The benefits of an effective ERP system are known (and appreciated) by companies all over the world. In fact, the global ERP market is expected to grow to $60.23 billion by 2026. The rise of advanced technology, data analytics, AI, and the IoT, coupled with increased global competition, has driven a need for more transparency in business processes and more robust data collection. Companies have responded by investing in new ERP software that meets those needs or by upgrading their current systems to incorporate new features and capabilities.
When selecting a new enterprise resource planning (ERP) system, one of the most critical factors in your decision will be whether you choose on-premise ERP or cloud deployment.
Cloud-based ERP systems are more common than ever before. Today, nearly every ERP vendor offers some form of cloud deployment option, and some have ditched their on-premise ERP offerings altogether.
Cloud-based software, also known as Software-as-a-Service (SaaS), is hosted on the vendor’s servers and accessed through a web browser.
On-premise software is installed locally, on a company’s own computers and servers.
Advantages and disadvantages of cloud ERPs
Security is often the top concern for prospective ERP buyers. Small wonder, considering the critical information stored in an ERP system—including company financials, corporate trade secrets, employee information, client lists, and more.
But while buyers once were wary about the security of cloud-based software, many are becoming less skeptical today (evidenced by the adoption rates above).
Reputable cloud vendors have strict standards in place to keep data safe. To further ease concerns, prospective buyers can seek a third-party security audit of a vendor they're considering. This can be especially useful if the vendor is less well-known.

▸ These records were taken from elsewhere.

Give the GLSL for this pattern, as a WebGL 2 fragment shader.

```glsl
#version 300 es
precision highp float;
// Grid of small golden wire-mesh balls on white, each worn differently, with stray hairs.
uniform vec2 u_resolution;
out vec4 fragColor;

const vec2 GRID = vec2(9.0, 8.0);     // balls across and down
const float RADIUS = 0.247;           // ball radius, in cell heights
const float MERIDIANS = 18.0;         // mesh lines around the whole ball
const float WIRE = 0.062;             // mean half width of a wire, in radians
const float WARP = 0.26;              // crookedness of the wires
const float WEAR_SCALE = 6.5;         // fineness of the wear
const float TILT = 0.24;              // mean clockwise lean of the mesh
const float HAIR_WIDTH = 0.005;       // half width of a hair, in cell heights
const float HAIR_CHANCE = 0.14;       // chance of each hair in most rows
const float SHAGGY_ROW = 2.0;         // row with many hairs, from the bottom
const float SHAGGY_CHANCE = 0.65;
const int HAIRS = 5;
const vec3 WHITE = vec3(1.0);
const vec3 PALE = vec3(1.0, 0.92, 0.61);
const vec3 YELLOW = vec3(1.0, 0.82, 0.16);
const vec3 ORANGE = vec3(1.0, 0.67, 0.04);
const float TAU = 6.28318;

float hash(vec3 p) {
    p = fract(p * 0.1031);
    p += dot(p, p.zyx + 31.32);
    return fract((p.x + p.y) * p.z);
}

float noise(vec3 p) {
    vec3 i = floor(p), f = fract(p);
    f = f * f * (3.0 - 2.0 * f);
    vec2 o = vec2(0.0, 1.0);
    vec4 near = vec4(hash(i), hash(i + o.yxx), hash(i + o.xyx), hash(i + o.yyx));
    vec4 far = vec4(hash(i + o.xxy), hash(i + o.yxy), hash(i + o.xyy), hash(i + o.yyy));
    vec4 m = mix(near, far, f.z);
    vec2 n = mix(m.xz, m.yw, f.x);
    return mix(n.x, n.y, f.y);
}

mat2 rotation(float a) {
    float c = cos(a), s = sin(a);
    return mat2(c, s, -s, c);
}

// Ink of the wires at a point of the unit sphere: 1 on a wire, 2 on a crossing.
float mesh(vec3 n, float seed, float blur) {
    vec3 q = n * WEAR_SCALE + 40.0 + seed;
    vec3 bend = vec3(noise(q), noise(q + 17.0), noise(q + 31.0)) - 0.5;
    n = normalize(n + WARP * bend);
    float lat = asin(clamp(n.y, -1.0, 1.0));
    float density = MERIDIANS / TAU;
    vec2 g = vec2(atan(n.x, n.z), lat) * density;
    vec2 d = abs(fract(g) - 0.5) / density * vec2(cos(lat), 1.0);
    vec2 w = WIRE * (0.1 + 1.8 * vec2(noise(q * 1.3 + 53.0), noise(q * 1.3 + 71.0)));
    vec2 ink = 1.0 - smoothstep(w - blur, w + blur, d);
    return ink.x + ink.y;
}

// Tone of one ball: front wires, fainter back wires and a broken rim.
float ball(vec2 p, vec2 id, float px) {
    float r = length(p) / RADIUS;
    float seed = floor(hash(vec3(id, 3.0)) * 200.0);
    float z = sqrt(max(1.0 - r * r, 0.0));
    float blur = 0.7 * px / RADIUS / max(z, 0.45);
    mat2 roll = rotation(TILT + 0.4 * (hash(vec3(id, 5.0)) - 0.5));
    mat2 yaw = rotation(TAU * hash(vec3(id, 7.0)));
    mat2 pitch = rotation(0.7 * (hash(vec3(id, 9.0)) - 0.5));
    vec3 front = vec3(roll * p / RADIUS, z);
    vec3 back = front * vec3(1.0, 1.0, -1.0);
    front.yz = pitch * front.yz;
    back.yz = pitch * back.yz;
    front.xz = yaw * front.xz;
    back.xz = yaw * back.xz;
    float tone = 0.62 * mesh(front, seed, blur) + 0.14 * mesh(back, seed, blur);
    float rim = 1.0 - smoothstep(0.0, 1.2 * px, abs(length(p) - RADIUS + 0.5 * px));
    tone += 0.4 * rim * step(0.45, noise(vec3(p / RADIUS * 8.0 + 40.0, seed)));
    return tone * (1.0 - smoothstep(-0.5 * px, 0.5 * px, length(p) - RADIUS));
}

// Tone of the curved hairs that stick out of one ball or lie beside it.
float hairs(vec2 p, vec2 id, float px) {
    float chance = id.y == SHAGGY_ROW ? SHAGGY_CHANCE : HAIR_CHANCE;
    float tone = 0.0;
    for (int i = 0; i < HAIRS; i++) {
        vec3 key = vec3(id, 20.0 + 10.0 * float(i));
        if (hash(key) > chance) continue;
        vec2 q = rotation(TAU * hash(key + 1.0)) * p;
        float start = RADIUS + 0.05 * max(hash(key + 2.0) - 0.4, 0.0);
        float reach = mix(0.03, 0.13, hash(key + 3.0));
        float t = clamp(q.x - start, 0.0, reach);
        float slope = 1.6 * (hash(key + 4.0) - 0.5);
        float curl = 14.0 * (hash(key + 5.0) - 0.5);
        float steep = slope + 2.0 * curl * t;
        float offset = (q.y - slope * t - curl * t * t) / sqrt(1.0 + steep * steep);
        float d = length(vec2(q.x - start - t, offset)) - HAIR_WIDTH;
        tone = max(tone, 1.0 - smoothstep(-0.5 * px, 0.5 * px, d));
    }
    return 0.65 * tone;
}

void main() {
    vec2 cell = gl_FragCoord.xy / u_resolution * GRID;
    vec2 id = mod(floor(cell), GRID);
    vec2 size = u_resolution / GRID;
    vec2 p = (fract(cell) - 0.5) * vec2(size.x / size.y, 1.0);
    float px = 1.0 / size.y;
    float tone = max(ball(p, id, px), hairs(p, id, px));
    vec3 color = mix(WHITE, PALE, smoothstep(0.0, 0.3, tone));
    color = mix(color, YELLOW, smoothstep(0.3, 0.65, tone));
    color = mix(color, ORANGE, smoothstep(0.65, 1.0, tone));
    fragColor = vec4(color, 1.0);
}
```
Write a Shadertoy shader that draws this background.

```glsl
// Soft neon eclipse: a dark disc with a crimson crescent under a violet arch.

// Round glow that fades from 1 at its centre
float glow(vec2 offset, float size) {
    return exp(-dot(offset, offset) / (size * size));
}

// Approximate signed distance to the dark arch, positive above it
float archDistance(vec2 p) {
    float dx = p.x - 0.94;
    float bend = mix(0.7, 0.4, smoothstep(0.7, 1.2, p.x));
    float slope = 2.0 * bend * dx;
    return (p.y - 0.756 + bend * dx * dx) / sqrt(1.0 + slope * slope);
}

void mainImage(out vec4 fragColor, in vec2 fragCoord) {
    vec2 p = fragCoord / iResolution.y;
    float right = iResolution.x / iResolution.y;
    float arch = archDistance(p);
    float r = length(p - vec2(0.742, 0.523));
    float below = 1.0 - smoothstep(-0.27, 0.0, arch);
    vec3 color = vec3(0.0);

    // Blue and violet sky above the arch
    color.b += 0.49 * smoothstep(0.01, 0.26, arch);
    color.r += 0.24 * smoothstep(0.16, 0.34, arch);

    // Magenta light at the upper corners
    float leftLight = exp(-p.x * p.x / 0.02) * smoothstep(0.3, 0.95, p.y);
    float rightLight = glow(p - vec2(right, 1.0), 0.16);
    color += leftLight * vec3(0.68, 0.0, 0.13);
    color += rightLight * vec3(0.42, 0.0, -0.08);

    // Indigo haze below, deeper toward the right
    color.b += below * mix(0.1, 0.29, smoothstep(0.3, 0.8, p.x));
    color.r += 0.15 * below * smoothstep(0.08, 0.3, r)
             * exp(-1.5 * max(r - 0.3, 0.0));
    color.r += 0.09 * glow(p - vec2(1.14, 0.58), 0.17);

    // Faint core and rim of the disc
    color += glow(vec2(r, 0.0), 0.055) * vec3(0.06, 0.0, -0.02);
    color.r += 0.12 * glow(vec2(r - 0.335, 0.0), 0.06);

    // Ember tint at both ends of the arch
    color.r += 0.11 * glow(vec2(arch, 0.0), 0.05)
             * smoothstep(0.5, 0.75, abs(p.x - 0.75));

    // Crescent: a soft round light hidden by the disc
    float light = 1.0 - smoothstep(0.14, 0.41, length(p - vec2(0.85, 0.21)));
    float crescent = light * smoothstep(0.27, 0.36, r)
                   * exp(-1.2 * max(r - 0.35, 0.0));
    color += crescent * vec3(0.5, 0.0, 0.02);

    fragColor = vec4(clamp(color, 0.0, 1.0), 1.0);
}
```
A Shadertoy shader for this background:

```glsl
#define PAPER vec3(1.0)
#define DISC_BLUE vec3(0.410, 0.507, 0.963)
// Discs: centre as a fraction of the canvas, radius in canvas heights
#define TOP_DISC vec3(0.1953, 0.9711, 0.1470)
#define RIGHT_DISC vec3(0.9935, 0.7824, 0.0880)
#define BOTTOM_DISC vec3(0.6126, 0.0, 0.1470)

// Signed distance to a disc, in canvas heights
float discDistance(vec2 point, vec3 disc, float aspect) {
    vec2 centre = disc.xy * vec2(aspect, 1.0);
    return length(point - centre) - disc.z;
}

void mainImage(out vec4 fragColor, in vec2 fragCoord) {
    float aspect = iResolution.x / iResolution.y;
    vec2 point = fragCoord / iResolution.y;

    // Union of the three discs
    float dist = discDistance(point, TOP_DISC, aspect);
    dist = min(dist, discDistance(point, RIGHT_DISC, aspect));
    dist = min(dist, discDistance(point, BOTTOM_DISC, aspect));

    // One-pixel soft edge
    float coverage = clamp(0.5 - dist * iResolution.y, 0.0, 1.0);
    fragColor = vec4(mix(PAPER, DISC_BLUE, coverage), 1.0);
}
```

Most cloud systems enable easy mobile accessibility, and many even offer native mobile apps. But this ease of access also comes with greater security considerations, especially if employees are accessing company files on their personal mobile devices.
Similarly, more accessibility means less customization—and cloud ERPs offer less flexibility for businesses that seek to tailor their system to their hearts’ content. But organizations with less specialized needs, such as general consulting firms, can get by just fine with a cloud system's out-of-the-box capabilities.
Advantages and disadvantages of on-premise ERPs
You’ll typically find many of the same features in an on-premise ERP system. However, there are a few notable differences between the two deployment strategies.
In general, on-premise systems are much easier to modify. The ability to customize to their specific needs and requirements is paramount for many organizations, especially in niche industries, such as specialized manufacturers with unique processes.
On-premise ERPs put more control in the hands of the organization, up to and including the security of its data. It’s therefore essential that a business be capable of safeguarding an ERP's most sensitive information.
Mobile accessibility can pose an issue for on-premise deployments. These often require a third-party client to communicate between a mobile device and the on-premise software. It's definitely not an insurmountable problem, but it can be a pain point.